> [Exercise]:
Only lines holding "zorder" are needed; copy each of them from the data below.

> [Input data]:
= = =
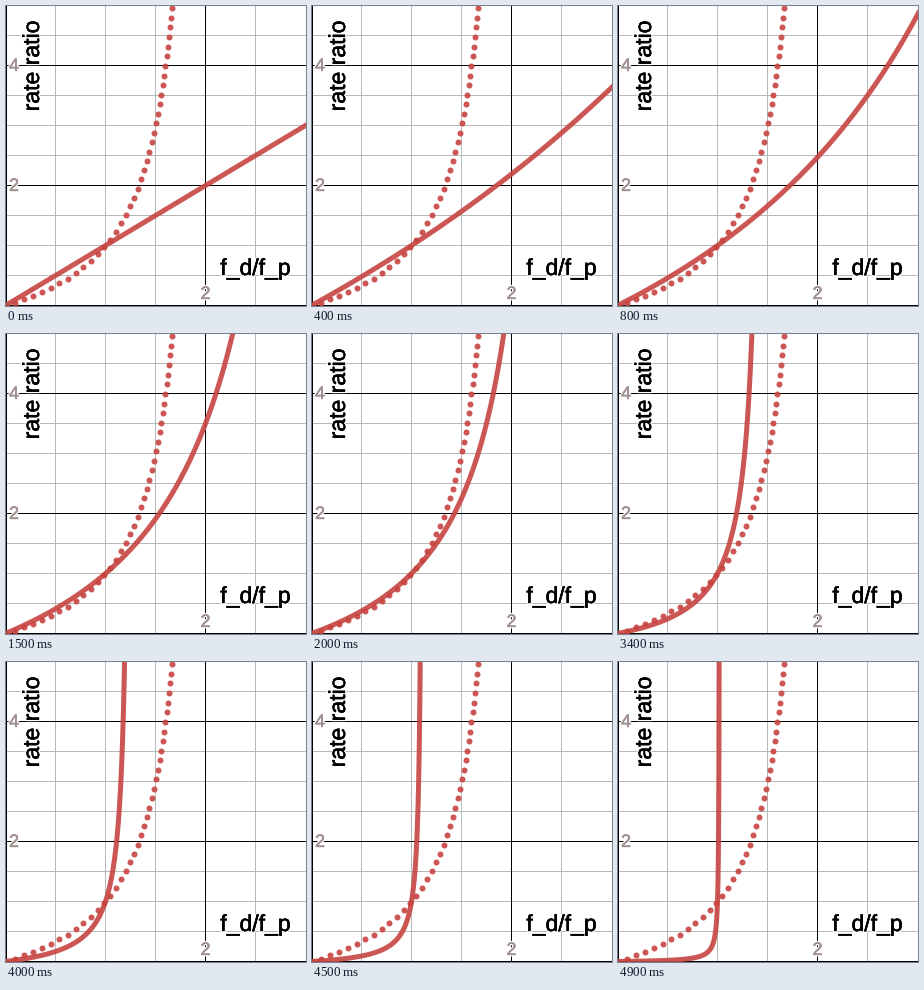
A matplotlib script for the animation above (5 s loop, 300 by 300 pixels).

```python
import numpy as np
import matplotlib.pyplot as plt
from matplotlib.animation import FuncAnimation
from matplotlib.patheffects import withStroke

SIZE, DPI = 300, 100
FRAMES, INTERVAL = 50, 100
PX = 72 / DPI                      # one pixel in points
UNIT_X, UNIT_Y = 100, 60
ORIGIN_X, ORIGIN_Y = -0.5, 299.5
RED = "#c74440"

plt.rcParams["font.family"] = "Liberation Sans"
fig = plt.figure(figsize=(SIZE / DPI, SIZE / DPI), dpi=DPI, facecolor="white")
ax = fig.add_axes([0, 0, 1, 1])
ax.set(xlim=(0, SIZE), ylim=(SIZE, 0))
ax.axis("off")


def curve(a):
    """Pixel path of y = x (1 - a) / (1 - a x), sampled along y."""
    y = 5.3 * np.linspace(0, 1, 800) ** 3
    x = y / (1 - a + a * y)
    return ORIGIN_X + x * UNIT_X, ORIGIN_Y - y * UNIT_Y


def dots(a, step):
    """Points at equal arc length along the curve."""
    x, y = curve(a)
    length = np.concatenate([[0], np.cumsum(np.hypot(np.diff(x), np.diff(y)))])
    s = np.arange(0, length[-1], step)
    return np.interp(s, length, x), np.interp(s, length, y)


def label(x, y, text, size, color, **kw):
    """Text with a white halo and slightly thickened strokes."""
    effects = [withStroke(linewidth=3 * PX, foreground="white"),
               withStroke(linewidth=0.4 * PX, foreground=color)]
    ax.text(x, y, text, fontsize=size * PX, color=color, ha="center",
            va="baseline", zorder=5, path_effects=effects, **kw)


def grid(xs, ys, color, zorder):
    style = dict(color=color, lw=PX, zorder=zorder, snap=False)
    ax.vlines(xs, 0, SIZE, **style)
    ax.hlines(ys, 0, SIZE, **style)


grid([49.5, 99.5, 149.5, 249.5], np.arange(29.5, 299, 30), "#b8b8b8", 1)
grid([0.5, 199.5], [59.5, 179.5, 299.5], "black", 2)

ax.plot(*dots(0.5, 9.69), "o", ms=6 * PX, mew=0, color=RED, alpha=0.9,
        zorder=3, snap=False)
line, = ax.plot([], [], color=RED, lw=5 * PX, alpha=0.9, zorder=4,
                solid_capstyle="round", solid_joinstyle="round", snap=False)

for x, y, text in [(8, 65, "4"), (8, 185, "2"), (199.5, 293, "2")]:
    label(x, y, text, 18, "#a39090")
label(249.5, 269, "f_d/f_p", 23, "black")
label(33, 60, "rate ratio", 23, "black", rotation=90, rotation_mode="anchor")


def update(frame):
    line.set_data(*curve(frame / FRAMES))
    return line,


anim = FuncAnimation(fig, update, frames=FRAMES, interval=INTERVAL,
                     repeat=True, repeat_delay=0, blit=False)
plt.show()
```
= = =
> [Answer below]:
            va="baseline", zorder=5, path_effects=effects, **kw)
def grid(xs, ys, color, zorder):
    style = dict(color=color, lw=PX, zorder=zorder, snap=False)
        zorder=3, snap=False)
line, = ax.plot([], [], color=RED, lw=5 * PX, alpha=0.9, zorder=4,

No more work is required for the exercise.